Do you really need that farmhouse sink in the kitchen to be happy with your home choice? Would a two-car garage be a convenience or a necessity? Could the ‘man cave’ of your dreams be a future renovation project instead of a make-or-break right now?

Before you start your search, list all the features of a home you would like and then qualify them as ‘must-haves’, ‘should-haves’, or ‘absolute-wish list’ items. This will help keep you focused on what’s most important.

3. Research and Choose a Neighborhood You Want to Live In

Every neighborhood has its own charm. Before you commit to a home based solely on the house itself, the article suggests test-driving the area. Make sure that the area meets your needs for “amenities, commute, school district, etc. and then spend a weekend exploring before you commit.”

4. Pick a House Style You Love and Stick to It

Evaluate your family’s needs and settle on a style of home that would best serve those needs. Just because you’ve narrowed your search to a zip code, doesn’t mean that you need to tour every listing in that zip code.

An example from the article says, “if you have several younger kids and don’t want your bedroom on a different level, steer clear of Cape Cod–style homes, which typically feature two or more bedrooms on the upper level and the master on the main.”

5. Document Your Home Visits

Once you start touring homes, the features of each individual home will start to blur together. The article suggests keeping your camera handy and documenting what you love and don’t love about each property you visit. They even go as far as to suggest snapping a photo of the ‘for sale’ sign on the way into the property to help keep the listings divided in your photo gallery.

Making notes on the listing sheet as you tour the property will also help you remember what the photos mean, or what you were feeling while touring the home.

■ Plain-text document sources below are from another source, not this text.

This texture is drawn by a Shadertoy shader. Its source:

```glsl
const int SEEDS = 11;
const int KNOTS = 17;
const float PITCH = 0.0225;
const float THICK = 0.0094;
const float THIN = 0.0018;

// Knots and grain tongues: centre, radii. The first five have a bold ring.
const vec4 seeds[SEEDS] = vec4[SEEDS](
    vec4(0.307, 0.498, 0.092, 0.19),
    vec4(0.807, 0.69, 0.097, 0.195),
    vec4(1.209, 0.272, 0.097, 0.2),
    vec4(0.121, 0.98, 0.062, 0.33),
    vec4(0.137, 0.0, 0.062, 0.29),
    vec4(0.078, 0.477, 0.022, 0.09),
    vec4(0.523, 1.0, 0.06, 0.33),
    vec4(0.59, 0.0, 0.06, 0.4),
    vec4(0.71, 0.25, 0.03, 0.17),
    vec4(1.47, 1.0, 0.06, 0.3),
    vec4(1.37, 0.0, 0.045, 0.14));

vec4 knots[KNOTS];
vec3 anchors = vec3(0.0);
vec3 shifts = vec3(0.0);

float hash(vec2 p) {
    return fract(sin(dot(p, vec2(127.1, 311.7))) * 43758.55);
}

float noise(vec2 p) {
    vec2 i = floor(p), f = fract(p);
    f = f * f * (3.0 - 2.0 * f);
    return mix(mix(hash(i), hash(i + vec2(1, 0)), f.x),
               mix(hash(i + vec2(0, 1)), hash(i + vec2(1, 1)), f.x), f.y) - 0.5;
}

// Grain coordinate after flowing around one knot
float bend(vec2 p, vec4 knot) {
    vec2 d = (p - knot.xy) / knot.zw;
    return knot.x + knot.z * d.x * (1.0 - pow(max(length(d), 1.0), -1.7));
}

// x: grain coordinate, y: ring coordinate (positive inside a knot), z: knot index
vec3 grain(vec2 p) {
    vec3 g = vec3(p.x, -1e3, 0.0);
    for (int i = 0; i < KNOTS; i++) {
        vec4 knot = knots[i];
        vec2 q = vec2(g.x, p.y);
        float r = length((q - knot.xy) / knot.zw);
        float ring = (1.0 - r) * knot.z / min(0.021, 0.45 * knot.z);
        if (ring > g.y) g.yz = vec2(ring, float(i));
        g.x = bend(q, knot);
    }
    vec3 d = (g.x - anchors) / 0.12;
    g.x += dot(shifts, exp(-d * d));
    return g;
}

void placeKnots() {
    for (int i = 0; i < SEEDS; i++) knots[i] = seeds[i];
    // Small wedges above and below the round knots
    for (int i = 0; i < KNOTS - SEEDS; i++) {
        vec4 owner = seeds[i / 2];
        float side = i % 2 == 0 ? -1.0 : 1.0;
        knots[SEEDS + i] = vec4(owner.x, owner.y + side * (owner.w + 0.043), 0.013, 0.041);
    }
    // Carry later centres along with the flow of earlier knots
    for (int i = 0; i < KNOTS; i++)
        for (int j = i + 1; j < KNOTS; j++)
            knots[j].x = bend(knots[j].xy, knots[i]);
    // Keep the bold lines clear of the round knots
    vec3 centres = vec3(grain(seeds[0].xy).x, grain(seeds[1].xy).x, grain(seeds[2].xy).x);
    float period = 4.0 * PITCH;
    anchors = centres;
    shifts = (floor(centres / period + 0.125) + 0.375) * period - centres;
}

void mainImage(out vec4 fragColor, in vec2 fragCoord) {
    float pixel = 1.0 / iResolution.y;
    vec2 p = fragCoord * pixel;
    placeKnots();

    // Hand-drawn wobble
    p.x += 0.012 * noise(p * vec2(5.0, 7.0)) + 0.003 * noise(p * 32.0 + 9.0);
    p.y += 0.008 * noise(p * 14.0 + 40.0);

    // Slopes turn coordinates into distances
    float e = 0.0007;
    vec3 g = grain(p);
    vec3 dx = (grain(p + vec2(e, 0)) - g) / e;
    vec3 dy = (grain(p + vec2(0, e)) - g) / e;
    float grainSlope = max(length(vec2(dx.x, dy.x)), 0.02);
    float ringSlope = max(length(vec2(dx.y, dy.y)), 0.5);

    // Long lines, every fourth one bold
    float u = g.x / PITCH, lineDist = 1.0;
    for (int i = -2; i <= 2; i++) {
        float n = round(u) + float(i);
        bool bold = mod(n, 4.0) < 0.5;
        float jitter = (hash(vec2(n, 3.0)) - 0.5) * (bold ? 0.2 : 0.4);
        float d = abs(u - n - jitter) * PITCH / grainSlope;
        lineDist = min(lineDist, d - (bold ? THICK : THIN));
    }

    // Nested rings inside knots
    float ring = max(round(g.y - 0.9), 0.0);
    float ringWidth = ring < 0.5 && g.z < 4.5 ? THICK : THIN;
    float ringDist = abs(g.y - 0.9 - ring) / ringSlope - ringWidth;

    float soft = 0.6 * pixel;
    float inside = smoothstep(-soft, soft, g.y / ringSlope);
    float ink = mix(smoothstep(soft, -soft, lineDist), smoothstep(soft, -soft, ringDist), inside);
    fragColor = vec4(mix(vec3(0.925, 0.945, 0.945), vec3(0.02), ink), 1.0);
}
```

Bottom Line

In a high-paced, competitive environment, any advantage you can give yourself will help you on your path to buying your dream home.